In view of the risks presented by the novel coronavirus COVID-19, most Americans are practicing social distancing and many jurisdictions have issued stay-at-home orders. One impact of these circumstances on administrative adjudications is that it has become difficult to obtain “wet” handwritten signatures on documents that need to be filed with the United States Department of Labor, Office of Administrative Law Judges (OALJ) and the Board of Alien Labor Certification Appeals (BALCA). Below is information on the discretion of the presiding administrative law judge to accept electronic signatures in pleadings and other papers.
Summary of 29 C.F.R. Part 18 Regulations on Electronic Signatures

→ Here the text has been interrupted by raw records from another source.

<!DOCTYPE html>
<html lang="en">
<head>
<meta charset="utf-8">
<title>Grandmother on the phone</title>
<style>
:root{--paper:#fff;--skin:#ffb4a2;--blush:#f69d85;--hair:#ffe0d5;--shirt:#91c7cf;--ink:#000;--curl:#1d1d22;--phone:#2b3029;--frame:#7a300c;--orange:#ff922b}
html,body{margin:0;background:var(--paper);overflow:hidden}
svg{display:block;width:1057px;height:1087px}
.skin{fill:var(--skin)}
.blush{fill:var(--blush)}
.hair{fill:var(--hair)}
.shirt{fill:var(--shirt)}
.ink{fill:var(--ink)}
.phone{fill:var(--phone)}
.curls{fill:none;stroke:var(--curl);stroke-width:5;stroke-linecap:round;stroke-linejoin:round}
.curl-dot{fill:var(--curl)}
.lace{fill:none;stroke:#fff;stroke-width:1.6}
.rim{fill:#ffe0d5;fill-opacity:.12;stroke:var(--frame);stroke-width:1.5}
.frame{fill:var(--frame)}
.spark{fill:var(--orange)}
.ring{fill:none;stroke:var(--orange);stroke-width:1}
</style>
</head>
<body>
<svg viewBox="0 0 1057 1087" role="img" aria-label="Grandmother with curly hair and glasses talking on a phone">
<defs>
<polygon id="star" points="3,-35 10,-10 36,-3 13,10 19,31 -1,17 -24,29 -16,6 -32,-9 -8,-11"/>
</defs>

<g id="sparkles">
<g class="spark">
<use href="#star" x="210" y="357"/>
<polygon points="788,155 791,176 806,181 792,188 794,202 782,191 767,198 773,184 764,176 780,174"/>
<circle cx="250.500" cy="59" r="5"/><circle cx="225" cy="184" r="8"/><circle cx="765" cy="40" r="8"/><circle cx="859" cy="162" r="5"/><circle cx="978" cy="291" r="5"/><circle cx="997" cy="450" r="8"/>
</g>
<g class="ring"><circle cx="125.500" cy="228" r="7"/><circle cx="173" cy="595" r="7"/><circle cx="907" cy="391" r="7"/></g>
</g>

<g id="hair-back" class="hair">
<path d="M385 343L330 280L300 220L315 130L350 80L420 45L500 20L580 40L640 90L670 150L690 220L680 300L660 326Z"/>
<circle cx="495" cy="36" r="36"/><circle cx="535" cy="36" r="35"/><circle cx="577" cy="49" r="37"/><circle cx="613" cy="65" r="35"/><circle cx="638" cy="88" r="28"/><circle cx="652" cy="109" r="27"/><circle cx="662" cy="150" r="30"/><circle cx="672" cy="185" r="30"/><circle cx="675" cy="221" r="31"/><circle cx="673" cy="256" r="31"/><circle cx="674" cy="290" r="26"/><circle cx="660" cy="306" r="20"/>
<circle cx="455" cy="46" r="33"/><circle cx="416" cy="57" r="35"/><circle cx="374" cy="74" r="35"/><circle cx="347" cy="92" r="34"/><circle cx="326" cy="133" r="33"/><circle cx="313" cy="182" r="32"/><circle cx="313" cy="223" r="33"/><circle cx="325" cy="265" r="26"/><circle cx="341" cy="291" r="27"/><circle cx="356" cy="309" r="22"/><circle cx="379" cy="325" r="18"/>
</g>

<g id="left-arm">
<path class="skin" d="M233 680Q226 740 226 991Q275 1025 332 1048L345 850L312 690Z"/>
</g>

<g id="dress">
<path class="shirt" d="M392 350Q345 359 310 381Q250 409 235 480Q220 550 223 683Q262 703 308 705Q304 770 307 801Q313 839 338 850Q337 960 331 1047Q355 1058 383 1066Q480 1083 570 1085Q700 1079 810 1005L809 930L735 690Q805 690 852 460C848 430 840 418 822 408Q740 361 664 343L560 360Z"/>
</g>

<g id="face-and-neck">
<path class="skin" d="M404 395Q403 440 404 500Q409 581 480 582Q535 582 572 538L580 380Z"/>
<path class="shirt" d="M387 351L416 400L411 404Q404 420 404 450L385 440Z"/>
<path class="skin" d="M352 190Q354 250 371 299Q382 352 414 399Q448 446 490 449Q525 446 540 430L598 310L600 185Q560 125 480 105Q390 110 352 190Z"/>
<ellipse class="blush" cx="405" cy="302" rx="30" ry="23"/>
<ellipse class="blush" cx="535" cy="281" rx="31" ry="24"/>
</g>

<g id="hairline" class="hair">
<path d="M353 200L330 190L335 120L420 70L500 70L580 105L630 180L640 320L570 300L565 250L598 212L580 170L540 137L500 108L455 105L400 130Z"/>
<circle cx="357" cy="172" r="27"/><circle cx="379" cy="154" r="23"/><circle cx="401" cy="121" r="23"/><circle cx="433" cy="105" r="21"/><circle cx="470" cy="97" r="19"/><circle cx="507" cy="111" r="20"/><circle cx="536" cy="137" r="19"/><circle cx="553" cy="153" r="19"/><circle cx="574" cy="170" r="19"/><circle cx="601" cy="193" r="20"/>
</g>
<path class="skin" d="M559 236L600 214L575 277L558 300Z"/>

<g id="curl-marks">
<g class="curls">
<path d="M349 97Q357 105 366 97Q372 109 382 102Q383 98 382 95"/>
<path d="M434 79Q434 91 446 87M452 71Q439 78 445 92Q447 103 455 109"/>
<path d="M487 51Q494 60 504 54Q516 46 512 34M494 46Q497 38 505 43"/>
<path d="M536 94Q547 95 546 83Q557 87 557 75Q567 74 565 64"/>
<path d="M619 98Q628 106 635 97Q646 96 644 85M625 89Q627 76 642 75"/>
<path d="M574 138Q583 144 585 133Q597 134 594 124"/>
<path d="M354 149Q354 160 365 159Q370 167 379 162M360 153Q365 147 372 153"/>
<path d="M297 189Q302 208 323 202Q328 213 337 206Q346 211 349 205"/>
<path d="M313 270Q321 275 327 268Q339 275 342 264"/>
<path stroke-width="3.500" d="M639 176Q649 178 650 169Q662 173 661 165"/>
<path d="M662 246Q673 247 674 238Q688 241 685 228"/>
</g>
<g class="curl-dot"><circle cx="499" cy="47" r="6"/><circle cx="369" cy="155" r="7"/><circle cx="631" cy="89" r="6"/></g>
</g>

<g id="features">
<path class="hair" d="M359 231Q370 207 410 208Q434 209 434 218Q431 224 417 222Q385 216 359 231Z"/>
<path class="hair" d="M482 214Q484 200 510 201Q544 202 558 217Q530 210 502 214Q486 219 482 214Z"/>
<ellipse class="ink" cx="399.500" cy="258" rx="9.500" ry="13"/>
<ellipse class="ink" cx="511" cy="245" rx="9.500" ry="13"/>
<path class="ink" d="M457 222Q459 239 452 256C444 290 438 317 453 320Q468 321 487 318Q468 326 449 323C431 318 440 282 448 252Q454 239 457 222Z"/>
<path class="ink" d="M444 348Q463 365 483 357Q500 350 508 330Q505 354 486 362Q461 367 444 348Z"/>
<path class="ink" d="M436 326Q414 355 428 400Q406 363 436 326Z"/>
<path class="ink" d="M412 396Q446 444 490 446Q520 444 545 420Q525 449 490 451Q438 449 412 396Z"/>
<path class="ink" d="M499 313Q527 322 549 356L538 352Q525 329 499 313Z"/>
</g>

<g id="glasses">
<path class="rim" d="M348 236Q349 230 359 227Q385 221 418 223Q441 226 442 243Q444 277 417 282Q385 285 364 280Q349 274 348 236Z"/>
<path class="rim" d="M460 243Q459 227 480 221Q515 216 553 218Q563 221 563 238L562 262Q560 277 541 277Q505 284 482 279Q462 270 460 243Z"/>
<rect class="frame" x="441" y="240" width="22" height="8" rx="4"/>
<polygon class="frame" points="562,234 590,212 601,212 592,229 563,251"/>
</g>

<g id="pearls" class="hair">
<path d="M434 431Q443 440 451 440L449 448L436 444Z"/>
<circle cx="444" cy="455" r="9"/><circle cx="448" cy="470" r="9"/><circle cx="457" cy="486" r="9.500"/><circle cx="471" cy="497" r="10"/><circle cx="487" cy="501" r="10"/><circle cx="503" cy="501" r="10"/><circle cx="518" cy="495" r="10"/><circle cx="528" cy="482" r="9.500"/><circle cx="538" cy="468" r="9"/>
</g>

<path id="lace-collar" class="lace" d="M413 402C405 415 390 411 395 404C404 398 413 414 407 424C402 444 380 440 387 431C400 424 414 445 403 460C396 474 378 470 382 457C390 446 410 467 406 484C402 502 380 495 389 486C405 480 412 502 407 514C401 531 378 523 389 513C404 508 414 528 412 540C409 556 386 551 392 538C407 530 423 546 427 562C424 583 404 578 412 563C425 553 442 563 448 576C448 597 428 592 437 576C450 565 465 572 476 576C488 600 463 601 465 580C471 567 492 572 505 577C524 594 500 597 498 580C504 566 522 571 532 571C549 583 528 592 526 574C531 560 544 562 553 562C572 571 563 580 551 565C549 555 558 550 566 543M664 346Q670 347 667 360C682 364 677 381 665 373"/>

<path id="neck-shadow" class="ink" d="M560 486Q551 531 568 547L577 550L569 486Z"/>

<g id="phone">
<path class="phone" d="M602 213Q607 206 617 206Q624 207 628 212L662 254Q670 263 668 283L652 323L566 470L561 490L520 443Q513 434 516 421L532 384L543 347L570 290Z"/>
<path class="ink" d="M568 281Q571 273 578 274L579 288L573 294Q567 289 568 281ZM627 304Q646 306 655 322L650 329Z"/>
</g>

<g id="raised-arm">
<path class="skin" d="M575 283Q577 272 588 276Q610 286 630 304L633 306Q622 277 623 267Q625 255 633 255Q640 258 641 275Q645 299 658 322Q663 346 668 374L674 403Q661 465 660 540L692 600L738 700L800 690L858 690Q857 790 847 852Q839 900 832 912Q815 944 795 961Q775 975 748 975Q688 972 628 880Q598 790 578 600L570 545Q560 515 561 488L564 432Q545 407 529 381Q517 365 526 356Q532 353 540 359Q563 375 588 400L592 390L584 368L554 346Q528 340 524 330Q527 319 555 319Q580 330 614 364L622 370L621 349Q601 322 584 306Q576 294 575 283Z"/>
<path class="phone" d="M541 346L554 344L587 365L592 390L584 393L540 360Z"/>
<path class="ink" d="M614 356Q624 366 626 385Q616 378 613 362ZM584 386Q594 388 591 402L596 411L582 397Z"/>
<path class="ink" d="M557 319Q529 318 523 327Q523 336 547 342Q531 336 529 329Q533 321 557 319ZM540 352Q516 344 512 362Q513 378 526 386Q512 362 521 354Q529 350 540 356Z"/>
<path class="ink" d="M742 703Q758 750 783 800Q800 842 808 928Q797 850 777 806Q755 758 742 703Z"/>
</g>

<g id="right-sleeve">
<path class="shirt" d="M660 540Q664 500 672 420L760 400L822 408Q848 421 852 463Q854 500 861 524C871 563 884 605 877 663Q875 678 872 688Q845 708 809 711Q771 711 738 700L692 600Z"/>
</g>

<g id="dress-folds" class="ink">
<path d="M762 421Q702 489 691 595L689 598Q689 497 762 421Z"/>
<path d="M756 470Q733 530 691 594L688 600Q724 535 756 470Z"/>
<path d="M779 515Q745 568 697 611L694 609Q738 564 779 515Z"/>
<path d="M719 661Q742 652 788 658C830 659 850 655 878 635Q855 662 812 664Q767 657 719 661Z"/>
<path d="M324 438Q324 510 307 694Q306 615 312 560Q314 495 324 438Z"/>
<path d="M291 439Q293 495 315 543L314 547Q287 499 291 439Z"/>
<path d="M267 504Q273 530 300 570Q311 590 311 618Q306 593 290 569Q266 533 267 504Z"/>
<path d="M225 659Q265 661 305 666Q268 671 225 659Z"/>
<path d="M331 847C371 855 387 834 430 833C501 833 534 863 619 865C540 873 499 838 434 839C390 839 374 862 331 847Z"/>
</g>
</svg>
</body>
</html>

Under 29 C.F.R. § 18.35(a), motions or other papers filed with OALJ must be signed, and under 29 C.F.R. § 18.50(d), discovery documents in cases before OALJ must be signed. An administrative law judge has the authority, pursuant to 29 C.F.R. § 18.30(b)(4), to “allow papers to be signed, filed, or verified by electronic means.” Accordingly, an administrative law judge has the discretion to accept a document with a typed name or notation in the signature block of the document (e.g., “s/John Doe” or “s/”), and may deem the act of submitting such a document by email sufficient to comply with these regulatory signature requirements.
With respect to documents other than those described in the preceding paragraph, an ALJ may accept a document with a typed name in the signature block of the document or with a duplicate of a person’s signature, such as a pdf image, as a document “signed … by electronic means.” 29 C.F.R. § 18.30(b)(4). An ALJ may order that a party submitting such a document with a typed name or notation in the signature block include a statement that the person “sign[ing a document] . . . by electronic means” affirmatively waives a subsequent challenge of the validity of his or her own signature on that document.
Finally, in those cases where the formal rules of evidence at 29 C.F.R. Part 18, Subpart B, apply, the party submitting a document that is “signed . . . by electronic means” must be prepared to establish the admissibility of the signature, such as by demonstrating that a pdf image of a person’s signature is admissible as a duplicate of the original under 29 C.F.R. § 18.1003.